Input records:
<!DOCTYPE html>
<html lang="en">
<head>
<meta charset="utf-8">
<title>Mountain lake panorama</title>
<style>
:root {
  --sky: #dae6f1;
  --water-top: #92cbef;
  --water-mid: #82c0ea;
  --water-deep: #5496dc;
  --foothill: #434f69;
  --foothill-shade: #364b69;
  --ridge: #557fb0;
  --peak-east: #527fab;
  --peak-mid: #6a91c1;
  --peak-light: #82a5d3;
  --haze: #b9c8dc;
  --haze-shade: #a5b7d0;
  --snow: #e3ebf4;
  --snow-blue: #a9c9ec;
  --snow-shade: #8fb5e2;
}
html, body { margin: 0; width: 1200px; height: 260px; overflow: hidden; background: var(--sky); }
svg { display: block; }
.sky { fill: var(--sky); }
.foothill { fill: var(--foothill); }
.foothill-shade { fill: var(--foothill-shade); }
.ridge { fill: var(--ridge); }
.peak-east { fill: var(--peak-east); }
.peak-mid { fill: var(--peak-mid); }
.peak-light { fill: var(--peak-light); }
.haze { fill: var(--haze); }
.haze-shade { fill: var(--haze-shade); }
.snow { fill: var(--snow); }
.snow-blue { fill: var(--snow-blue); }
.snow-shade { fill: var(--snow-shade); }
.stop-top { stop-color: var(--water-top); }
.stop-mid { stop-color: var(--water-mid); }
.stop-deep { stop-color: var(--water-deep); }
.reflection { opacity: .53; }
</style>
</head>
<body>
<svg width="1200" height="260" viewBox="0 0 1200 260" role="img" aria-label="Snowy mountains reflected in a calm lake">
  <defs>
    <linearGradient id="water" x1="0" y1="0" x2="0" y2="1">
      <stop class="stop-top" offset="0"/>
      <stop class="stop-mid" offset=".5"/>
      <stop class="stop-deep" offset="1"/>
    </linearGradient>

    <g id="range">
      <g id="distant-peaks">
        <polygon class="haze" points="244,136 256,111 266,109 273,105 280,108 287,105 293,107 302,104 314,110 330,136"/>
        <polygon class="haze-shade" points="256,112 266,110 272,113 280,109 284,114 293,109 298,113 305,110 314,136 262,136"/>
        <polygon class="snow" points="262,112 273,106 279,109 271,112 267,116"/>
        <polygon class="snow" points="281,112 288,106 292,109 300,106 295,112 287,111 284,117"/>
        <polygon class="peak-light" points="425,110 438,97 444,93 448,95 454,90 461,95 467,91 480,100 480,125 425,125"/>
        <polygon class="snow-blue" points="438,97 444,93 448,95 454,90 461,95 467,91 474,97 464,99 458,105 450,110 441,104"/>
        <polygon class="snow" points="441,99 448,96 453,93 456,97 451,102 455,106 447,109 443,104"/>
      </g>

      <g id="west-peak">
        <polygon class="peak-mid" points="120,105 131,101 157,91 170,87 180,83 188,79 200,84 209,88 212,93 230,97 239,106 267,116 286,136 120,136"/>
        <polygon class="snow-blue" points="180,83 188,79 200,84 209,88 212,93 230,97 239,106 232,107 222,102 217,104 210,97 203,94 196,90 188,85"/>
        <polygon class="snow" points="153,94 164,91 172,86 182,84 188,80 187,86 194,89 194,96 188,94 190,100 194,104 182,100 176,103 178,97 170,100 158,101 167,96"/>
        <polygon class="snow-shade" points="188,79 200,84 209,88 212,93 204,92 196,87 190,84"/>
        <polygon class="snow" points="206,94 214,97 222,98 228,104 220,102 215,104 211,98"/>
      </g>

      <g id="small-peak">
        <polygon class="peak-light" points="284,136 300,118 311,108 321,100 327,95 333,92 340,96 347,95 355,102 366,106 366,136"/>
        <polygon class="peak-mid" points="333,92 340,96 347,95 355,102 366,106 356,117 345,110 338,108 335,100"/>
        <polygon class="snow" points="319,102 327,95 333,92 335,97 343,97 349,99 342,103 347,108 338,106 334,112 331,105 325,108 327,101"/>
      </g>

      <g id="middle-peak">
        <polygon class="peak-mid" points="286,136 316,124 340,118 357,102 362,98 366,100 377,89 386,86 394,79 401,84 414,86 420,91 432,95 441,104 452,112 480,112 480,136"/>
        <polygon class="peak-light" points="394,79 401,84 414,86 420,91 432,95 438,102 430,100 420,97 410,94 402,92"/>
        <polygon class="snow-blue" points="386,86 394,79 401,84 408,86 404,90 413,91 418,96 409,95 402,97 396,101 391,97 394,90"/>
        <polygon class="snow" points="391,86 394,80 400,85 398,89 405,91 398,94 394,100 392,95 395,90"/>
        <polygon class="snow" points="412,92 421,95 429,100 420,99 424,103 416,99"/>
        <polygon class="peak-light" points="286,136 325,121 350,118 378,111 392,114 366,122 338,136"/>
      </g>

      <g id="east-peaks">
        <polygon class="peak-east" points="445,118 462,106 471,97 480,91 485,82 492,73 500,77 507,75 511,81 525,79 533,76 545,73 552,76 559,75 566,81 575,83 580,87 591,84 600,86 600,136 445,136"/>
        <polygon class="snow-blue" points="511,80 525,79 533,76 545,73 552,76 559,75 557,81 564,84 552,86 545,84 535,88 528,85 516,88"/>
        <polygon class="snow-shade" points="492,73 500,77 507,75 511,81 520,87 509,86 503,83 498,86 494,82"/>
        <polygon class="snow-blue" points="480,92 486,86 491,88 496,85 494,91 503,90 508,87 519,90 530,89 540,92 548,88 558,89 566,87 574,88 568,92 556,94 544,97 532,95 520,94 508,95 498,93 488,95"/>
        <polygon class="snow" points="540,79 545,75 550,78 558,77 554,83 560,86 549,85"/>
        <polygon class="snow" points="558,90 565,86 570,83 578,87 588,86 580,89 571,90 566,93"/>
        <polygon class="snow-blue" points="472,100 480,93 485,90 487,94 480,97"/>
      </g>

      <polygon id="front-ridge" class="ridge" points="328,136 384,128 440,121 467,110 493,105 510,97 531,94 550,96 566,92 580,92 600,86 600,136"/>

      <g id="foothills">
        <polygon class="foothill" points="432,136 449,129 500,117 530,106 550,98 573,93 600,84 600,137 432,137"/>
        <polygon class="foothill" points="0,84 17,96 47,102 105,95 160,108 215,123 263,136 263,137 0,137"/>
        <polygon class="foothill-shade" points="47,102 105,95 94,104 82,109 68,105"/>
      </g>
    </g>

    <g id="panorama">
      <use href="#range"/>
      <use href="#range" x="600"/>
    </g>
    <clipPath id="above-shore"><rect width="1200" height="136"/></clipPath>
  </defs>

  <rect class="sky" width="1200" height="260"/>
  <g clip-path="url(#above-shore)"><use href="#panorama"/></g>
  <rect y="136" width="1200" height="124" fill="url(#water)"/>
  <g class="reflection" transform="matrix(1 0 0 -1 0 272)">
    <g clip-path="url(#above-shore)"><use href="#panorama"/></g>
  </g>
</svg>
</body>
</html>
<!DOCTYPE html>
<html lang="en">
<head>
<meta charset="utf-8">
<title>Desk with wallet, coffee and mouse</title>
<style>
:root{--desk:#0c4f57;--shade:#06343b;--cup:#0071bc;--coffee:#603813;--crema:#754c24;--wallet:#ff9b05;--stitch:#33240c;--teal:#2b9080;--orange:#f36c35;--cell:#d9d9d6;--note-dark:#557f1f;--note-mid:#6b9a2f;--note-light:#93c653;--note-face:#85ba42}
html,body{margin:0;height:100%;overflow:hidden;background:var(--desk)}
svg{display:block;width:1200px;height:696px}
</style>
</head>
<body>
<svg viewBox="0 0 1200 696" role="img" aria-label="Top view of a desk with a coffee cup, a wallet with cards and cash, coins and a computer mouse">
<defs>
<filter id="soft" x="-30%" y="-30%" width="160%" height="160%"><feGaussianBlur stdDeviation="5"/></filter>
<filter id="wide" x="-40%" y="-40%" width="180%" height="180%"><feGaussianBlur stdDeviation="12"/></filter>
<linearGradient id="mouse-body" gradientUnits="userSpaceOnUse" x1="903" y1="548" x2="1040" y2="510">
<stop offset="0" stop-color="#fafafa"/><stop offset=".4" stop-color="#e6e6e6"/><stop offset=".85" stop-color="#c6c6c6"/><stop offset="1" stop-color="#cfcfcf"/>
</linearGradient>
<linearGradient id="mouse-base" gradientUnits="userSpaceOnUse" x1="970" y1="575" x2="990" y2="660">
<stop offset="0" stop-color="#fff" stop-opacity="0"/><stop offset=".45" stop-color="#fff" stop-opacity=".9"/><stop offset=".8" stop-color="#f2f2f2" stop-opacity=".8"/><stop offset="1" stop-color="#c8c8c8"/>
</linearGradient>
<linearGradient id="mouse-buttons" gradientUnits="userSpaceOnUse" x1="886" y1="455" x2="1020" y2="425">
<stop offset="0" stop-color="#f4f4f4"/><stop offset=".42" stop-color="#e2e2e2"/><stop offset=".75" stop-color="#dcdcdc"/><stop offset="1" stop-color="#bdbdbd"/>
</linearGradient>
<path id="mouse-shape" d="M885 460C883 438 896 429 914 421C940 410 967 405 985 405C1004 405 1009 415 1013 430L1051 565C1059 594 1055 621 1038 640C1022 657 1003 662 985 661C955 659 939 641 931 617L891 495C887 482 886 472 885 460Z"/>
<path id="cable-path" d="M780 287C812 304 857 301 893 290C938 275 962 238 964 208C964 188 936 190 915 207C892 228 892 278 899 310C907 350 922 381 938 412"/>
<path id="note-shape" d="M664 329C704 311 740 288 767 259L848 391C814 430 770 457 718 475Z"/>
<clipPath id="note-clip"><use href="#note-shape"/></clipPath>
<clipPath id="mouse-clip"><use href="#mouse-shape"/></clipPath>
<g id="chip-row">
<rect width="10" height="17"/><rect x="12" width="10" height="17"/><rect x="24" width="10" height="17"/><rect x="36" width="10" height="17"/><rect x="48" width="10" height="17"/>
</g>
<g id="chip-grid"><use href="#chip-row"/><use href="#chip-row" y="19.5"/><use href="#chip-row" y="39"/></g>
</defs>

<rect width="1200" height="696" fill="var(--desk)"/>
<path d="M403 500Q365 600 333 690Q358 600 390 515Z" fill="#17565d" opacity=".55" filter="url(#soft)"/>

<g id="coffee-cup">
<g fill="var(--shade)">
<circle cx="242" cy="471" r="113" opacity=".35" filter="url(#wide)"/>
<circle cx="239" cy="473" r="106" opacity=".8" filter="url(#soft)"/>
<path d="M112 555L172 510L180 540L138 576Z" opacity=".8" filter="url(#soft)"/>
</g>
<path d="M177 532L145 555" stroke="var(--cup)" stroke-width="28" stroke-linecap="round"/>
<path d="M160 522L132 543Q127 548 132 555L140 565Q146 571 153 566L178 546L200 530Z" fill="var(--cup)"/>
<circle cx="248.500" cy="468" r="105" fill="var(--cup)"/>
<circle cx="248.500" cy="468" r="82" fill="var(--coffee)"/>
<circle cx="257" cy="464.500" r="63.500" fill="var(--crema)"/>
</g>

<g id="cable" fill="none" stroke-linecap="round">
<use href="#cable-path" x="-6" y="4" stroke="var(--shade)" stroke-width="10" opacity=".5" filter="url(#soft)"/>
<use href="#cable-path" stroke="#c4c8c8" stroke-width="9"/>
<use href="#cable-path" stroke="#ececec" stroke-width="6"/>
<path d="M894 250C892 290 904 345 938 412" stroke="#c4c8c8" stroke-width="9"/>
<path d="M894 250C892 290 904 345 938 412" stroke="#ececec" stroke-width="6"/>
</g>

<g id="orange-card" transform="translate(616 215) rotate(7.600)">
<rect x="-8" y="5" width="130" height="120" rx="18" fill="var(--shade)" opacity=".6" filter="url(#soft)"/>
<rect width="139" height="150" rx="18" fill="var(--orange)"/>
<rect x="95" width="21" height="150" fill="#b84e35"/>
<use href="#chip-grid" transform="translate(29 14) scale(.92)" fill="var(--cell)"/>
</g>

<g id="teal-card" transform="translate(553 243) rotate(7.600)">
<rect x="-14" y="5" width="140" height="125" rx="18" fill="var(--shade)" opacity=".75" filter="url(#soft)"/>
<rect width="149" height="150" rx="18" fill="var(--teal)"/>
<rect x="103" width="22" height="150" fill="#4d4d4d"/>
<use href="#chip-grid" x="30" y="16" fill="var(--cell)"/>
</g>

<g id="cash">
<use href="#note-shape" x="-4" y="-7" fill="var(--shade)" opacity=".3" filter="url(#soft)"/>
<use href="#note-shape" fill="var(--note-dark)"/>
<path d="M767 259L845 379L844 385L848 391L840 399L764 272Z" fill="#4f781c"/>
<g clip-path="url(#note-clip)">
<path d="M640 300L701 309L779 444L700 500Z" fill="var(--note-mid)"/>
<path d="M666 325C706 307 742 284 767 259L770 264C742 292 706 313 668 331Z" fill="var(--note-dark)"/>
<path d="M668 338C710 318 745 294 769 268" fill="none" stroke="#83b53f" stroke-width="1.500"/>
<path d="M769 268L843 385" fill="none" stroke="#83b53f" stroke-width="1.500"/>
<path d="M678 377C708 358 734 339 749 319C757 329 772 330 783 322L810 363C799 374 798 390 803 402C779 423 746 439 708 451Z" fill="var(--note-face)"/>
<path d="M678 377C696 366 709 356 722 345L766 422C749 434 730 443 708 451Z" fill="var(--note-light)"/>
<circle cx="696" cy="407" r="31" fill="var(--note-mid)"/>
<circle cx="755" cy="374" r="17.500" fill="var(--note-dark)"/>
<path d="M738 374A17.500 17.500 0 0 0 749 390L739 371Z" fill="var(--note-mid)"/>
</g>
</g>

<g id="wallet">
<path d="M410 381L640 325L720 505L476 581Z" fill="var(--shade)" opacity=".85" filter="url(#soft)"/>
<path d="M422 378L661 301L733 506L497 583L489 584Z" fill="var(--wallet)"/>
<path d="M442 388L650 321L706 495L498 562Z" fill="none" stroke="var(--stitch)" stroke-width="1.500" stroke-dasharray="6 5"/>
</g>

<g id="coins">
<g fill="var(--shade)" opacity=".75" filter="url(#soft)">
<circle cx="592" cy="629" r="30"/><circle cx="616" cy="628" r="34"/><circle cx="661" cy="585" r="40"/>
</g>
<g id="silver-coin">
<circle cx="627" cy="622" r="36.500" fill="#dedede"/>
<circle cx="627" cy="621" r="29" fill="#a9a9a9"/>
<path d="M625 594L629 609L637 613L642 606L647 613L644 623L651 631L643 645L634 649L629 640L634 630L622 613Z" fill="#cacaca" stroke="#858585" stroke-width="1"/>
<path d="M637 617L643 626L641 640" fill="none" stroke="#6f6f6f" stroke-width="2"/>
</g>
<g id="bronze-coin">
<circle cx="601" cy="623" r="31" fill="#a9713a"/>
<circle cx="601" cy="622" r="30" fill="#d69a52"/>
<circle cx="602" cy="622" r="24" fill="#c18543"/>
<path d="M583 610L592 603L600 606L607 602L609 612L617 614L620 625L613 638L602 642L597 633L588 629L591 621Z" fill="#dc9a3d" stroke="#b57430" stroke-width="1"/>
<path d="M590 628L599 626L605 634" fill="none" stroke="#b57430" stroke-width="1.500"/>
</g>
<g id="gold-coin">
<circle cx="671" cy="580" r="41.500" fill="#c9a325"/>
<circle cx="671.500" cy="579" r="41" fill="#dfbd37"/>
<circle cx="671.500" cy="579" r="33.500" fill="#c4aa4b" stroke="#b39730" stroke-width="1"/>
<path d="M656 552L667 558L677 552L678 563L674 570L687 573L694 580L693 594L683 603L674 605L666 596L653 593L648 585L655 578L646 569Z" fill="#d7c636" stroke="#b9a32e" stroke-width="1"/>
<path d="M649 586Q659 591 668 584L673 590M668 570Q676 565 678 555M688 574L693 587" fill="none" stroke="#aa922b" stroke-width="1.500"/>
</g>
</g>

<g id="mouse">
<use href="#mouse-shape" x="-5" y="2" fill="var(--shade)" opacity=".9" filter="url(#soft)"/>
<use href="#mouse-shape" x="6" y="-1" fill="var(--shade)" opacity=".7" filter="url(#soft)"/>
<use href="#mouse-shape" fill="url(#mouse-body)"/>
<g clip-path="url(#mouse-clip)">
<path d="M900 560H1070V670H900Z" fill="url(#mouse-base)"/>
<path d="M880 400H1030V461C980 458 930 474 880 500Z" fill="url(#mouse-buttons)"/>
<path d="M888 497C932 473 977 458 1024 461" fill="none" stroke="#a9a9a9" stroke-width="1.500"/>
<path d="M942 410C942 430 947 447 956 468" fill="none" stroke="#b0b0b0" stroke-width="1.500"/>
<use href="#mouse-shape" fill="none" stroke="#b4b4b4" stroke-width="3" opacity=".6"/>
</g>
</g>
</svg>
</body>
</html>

Exercise instructions:
Show all lines in the records above that hold "offset".

Your response:
      <stop class="stop-top" offset="0"/>
      <stop class="stop-mid" offset=".5"/>
      <stop class="stop-deep" offset="1"/>
<stop offset="0" stop-color="#fafafa"/><stop offset=".4" stop-color="#e6e6e6"/><stop offset=".85" stop-color="#c6c6c6"/><stop offset="1" stop-color="#cfcfcf"/>
<stop offset="0" stop-color="#fff" stop-opacity="0"/><stop offset=".45" stop-color="#fff" stop-opacity=".9"/><stop offset=".8" stop-color="#f2f2f2" stop-opacity=".8"/><stop offset="1" stop-color="#c8c8c8"/>
<stop offset="0" stop-color="#f4f4f4"/><stop offset=".42" stop-color="#e2e2e2"/><stop offset=".75" stop-color="#dcdcdc"/><stop offset="1" stop-color="#bdbdbd"/>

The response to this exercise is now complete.